[Assignment]
Each line of the material must be repeated precisely, with the pictures left out.

[Excerpted data]
******************************

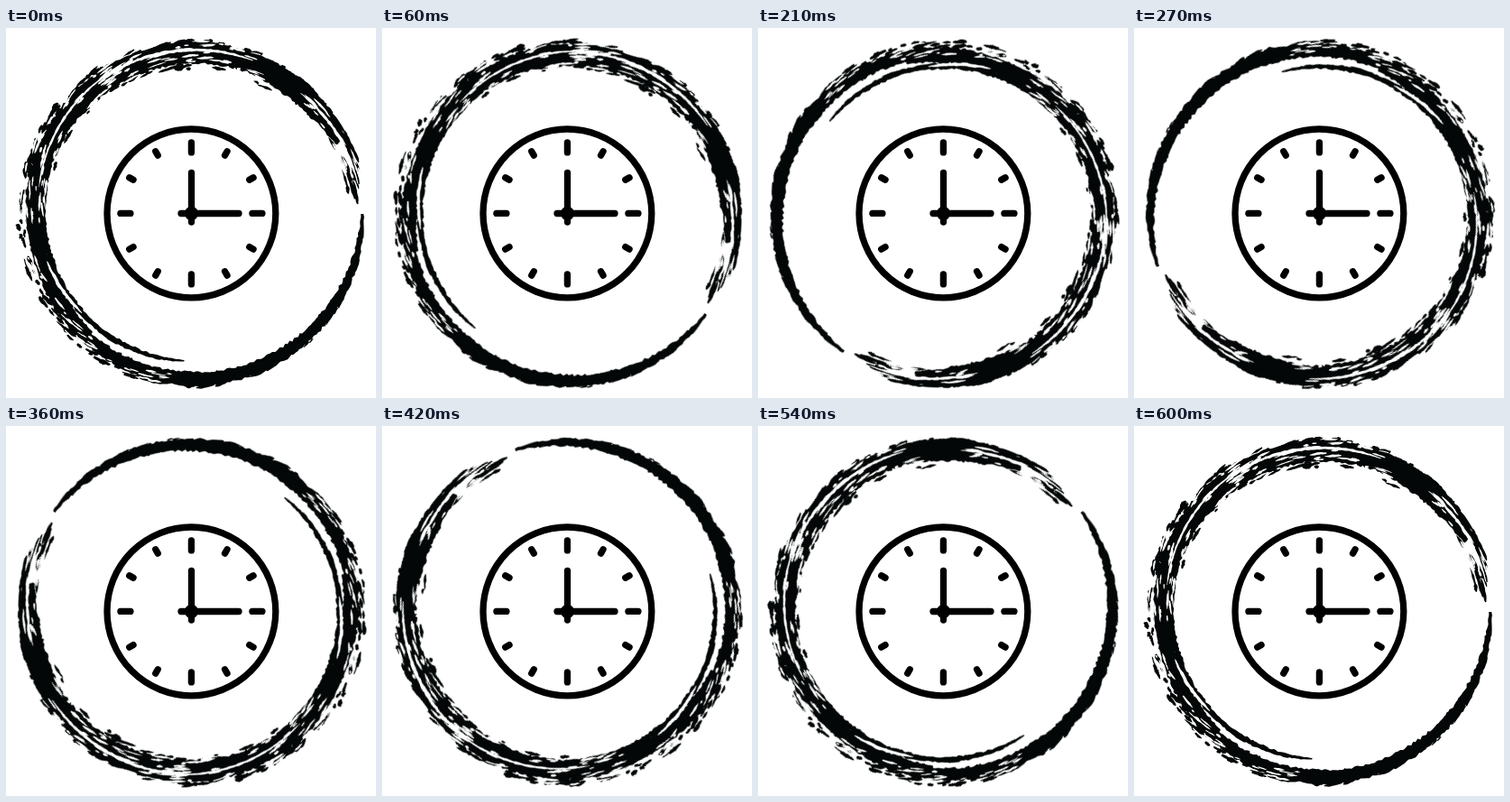
These frames come from a looping animation (410 px wide and 410 px high, 630 ms). An HTML page:

```html
<!DOCTYPE html>
<html lang="en">
<head>
<meta charset="utf-8">
<title>Clock in a turning brush ring</title>
<style>
  html, body { margin: 0; width: 100%; height: 100%; overflow: hidden; background: #fff; }
  svg { display: block; width: 100vw; height: 100vh; }
  #ring { transform-origin: 206px 206px; animation: turn 630ms steps(21, end) infinite; }
  #ink { fill: #040707; }
  #gaps { fill: #fff; }
  #clock { fill: none; stroke: #000; stroke-width: 7.3; stroke-linecap: round; }
  /* 20 steps make a full turn, the last one rests on the start pose */
  @keyframes turn { to { transform: rotate(378deg); } }
</style>
</head>
<body>
<svg viewBox="0 0 410 410">
  <g id="ring"><path id="ink"/><path id="gaps"/></g>
  <g id="clock">
    <circle cx="205.4" cy="205.4" r="93.4"/>
    <path d="M205.5 160.5V215M194 205.5H258"/>
    <circle cx="205.5" cy="205.5" r="4"/>
    <g id="ticks"></g>
  </g>
</svg>
<script>
  const C = 206;
  let seed = 71;
  const rnd = () => (seed = (seed * 16807) % 2147483647) / 2147483647;
  const span = (a, b) => a + (b - a) * rnd();
  const mix = (a, b, k) => a + (b - a) * k;

  const point = (deg, r) => {
    const t = deg * Math.PI / 180;
    return (C + r * Math.cos(t)).toFixed(1) + ' ' + (C + r * Math.sin(t)).toFixed(1);
  };

  // Bristle mark from one angle and radius to another, tapered and ragged
  const strand = (from, to, r0, r1, width) => {
    const inner = [], outer = [];
    const step = Math.min(1, (to - from) / 6);
    for (let a = from; a < to; a += step * span(0.5, 1.5)) {
      const k = (a - from) / (to - from);
      const half = width / 2 * Math.sqrt(Math.sin(Math.PI * mix(0.01, 0.99, k)));
      const rough = Math.min(1.3, half / 3);
      const r = mix(r0, r1, k);
      inner.unshift(point(a, r - half + span(-rough, rough)));
      outer.push(point(a, r + half + span(-rough, rough)));
    }
    return 'M' + outer.concat(inner).join('L') + 'Z';
  };

  // Random short marks, each drifting slightly outwards
  const flecks = (count, from, to, r0, r1, length, width) => {
    let d = '';
    for (let i = 0; i < count; i++) {
      const size = span(0.3, 1.5);
      const a = span(from, to), r = span(r0, r1), drift = size * span(0, 1.5);
      d += strand(a, a + length * size, r - drift, r + drift, width * span(0.6, 1.4));
    }
    return d;
  };

  const draw = (id, ...marks) => document.getElementById(id).setAttribute('d', marks.join(''));

  draw('ink',
    strand(0, 185, 189, 176, 15),     // thin end, growing under the tail
    strand(93, 200, 163, 165, 7),     // tail
    strand(130, 335, 173, 179, 23),   // main body
    strand(225, 350, 186, 188, 8),    // outer rim
    strand(285, 335, 178, 182, 25),   // heavy patch
    flecks(10, 15, 60, 189, 193, 6, 1.3),
    flecks(30, 55, 110, 187, 193, 5, 2.6),
    flecks(120, 105, 315, 186, 193, 4, 3.6),
    flecks(40, 170, 300, 160, 168, 5, 3.2),
    flecks(34, 312, 350, 174, 193, 7, 2.8));

  draw('gaps',
    strand(138, 162, 164, 169, 4),
    strand(190, 245, 172, 182, 2.6),
    strand(238, 292, 180, 183, 3.6),
    strand(312, 350, 180, 187, 3),
    flecks(40, 95, 180, 176, 192, 4, 1.8),
    flecks(65, 175, 245, 163, 191, 5, 2),
    flecks(50, 235, 295, 167, 192, 5, 2),
    flecks(24, 312, 345, 172, 192, 6, 2));

  document.getElementById('ticks').innerHTML = Array.from({ length: 12 }, (_, i) => {
    const half = i % 3 ? 2.5 : 5.5;
    const mid = i % 3 ? 76.8 : 73;
    return `<path d="M0 ${-mid - half}V${half - mid}" transform="translate(205.4 205.4) rotate(${i * 30})"/>`;
  }).join('');
</script>
</body>
</html>
```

******************************

[Task solution]
These frames come from a looping animation (410 px wide and 410 px high, 630 ms). An HTML page:

```html
<!DOCTYPE html>
<html lang="en">
<head>
<meta charset="utf-8">
<title>Clock in a turning brush ring</title>
<style>
  html, body { margin: 0; width: 100%; height: 100%; overflow: hidden; background: #fff; }
  svg { display: block; width: 100vw; height: 100vh; }
  #ring { transform-origin: 206px 206px; animation: turn 630ms steps(21, end) infinite; }
  #ink { fill: #040707; }
  #gaps { fill: #fff; }
  #clock { fill: none; stroke: #000; stroke-width: 7.3; stroke-linecap: round; }
  /* 20 steps make a full turn, the last one rests on the start pose */
  @keyframes turn { to { transform: rotate(378deg); } }
</style>
</head>
<body>
<svg viewBox="0 0 410 410">
  <g id="ring"><path id="ink"/><path id="gaps"/></g>
  <g id="clock">
    <circle cx="205.4" cy="205.4" r="93.4"/>
    <path d="M205.5 160.5V215M194 205.5H258"/>
    <circle cx="205.5" cy="205.5" r="4"/>
    <g id="ticks"></g>
  </g>
</svg>
<script>
  const C = 206;
  let seed = 71;
  const rnd = () => (seed = (seed * 16807) % 2147483647) / 2147483647;
  const span = (a, b) => a + (b - a) * rnd();
  const mix = (a, b, k) => a + (b - a) * k;

  const point = (deg, r) => {
    const t = deg * Math.PI / 180;
    return (C + r * Math.cos(t)).toFixed(1) + ' ' + (C + r * Math.sin(t)).toFixed(1);
  };

  // Bristle mark from one angle and radius to another, tapered and ragged
  const strand = (from, to, r0, r1, width) => {
    const inner = [], outer = [];
    const step = Math.min(1, (to - from) / 6);
    for (let a = from; a < to; a += step * span(0.5, 1.5)) {
      const k = (a - from) / (to - from);
      const half = width / 2 * Math.sqrt(Math.sin(Math.PI * mix(0.01, 0.99, k)));
      const rough = Math.min(1.3, half / 3);
      const r = mix(r0, r1, k);
      inner.unshift(point(a, r - half + span(-rough, rough)));
      outer.push(point(a, r + half + span(-rough, rough)));
    }
    return 'M' + outer.concat(inner).join('L') + 'Z';
  };

  // Random short marks, each drifting slightly outwards
  const flecks = (count, from, to, r0, r1, length, width) => {
    let d = '';
    for (let i = 0; i < count; i++) {
      const size = span(0.3, 1.5);
      const a = span(from, to), r = span(r0, r1), drift = size * span(0, 1.5);
      d += strand(a, a + length * size, r - drift, r + drift, width * span(0.6, 1.4));
    }
    return d;
  };

  const draw = (id, ...marks) => document.getElementById(id).setAttribute('d', marks.join(''));

  draw('ink',
    strand(0, 185, 189, 176, 15),     // thin end, growing under the tail
    strand(93, 200, 163, 165, 7),     // tail
    strand(130, 335, 173, 179, 23),   // main body
    strand(225, 350, 186, 188, 8),    // outer rim
    strand(285, 335, 178, 182, 25),   // heavy patch
    flecks(10, 15, 60, 189, 193, 6, 1.3),
    flecks(30, 55, 110, 187, 193, 5, 2.6),
    flecks(120, 105, 315, 186, 193, 4, 3.6),
    flecks(40, 170, 300, 160, 168, 5, 3.2),
    flecks(34, 312, 350, 174, 193, 7, 2.8));

  draw('gaps',
    strand(138, 162, 164, 169, 4),
    strand(190, 245, 172, 182, 2.6),
    strand(238, 292, 180, 183, 3.6),
    strand(312, 350, 180, 187, 3),
    flecks(40, 95, 180, 176, 192, 4, 1.8),
    flecks(65, 175, 245, 163, 191, 5, 2),
    flecks(50, 235, 295, 167, 192, 5, 2),
    flecks(24, 312, 345, 172, 192, 6, 2));

  document.getElementById('ticks').innerHTML = Array.from({ length: 12 }, (_, i) => {
    const half = i % 3 ? 2.5 : 5.5;
    const mid = i % 3 ? 76.8 : 73;
    return `<path d="M0 ${-mid - half}V${half - mid}" transform="translate(205.4 205.4) rotate(${i * 30})"/>`;
  }).join('');
</script>
</body>
</html>
```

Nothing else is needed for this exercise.